_WHAT IS EXPECTED_
In the data that follows, how many lines include the string "pick"? Answer with the number alone.

Document images with source code
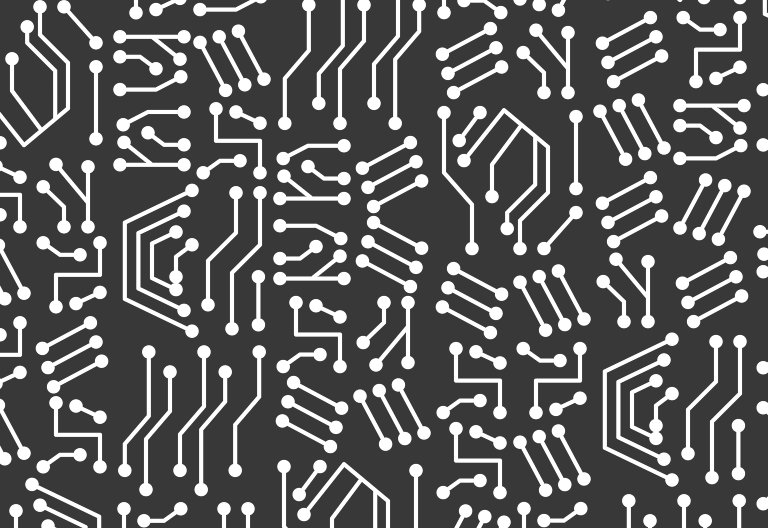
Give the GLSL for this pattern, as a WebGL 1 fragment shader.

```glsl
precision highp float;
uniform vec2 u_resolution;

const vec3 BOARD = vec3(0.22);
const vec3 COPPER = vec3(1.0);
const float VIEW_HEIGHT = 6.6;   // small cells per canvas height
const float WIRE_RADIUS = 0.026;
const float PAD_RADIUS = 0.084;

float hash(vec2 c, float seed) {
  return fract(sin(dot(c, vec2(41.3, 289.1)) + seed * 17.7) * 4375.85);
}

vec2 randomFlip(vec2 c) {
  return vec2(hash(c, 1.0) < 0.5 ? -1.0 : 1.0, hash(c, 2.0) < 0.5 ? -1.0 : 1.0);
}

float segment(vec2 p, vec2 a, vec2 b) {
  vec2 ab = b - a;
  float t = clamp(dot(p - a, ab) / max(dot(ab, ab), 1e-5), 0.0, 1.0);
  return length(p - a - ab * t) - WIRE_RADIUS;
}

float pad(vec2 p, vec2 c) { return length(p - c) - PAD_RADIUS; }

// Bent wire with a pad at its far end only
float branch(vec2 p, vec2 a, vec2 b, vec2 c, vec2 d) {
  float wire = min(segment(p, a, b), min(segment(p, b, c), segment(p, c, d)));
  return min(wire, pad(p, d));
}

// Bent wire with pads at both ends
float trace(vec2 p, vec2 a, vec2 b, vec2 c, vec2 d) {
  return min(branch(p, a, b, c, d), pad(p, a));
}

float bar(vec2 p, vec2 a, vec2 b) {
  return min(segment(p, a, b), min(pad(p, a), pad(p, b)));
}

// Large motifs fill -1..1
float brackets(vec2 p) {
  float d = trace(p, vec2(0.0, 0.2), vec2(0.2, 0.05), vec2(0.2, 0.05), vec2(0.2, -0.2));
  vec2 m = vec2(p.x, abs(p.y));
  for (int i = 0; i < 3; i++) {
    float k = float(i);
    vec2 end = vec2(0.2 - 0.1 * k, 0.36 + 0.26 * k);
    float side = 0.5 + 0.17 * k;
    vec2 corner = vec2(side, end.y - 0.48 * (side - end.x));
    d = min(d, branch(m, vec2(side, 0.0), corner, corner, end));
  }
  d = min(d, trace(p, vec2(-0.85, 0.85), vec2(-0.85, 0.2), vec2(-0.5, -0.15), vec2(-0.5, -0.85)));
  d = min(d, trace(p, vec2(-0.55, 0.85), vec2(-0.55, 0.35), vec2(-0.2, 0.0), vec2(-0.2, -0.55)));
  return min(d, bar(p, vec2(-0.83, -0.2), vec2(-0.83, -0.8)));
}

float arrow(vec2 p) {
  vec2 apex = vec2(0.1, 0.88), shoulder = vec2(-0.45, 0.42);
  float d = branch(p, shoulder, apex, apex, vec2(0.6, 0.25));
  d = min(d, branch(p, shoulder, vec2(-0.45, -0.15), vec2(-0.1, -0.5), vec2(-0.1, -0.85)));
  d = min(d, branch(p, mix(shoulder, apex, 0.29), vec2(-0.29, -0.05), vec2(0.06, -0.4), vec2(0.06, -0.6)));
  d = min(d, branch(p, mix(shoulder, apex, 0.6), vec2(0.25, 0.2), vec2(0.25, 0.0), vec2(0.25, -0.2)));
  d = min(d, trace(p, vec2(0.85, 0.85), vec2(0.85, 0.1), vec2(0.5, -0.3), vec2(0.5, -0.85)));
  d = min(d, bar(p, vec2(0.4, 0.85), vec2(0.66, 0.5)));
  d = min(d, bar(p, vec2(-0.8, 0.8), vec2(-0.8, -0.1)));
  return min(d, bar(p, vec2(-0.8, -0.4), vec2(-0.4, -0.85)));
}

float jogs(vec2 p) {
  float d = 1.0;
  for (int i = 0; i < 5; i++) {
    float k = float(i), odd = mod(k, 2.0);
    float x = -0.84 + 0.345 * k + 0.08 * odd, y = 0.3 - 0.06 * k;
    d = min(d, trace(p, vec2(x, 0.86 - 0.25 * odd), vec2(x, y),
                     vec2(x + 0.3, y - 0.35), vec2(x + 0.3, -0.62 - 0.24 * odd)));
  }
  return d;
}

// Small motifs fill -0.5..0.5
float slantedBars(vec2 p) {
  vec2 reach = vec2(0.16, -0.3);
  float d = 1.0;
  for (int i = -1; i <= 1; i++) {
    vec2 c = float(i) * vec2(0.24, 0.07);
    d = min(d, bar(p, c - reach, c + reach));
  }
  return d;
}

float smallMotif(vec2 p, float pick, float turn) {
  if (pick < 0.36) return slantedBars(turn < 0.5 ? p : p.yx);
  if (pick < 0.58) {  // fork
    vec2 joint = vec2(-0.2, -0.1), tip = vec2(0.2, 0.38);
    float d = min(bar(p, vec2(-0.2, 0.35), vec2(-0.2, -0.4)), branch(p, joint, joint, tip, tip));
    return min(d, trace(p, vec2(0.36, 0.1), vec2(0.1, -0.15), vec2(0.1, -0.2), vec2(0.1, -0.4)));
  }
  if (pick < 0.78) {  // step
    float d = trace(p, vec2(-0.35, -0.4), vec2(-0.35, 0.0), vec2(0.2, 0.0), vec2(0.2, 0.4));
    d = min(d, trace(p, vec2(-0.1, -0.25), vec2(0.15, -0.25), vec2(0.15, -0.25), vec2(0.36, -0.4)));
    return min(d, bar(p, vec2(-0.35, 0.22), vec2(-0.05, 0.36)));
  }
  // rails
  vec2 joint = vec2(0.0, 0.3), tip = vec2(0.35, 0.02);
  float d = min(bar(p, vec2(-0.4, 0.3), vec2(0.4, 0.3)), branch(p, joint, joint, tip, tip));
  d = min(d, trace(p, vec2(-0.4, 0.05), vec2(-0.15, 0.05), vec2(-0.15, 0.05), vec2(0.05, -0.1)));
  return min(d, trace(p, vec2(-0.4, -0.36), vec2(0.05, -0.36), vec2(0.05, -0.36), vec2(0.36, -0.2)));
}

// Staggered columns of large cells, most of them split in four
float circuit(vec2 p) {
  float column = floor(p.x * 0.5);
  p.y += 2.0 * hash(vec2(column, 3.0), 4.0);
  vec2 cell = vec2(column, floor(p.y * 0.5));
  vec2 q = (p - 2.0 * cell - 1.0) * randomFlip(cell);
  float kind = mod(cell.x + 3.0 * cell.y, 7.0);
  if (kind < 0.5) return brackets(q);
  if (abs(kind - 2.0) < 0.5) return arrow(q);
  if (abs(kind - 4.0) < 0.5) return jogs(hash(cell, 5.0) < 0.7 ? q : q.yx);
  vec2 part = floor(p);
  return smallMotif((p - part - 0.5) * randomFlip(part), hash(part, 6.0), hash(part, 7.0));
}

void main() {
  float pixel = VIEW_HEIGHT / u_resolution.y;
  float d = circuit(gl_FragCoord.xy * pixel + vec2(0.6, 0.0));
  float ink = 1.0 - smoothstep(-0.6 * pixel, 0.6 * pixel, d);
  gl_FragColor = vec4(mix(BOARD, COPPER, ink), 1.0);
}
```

_EXERCISE RESULT_
4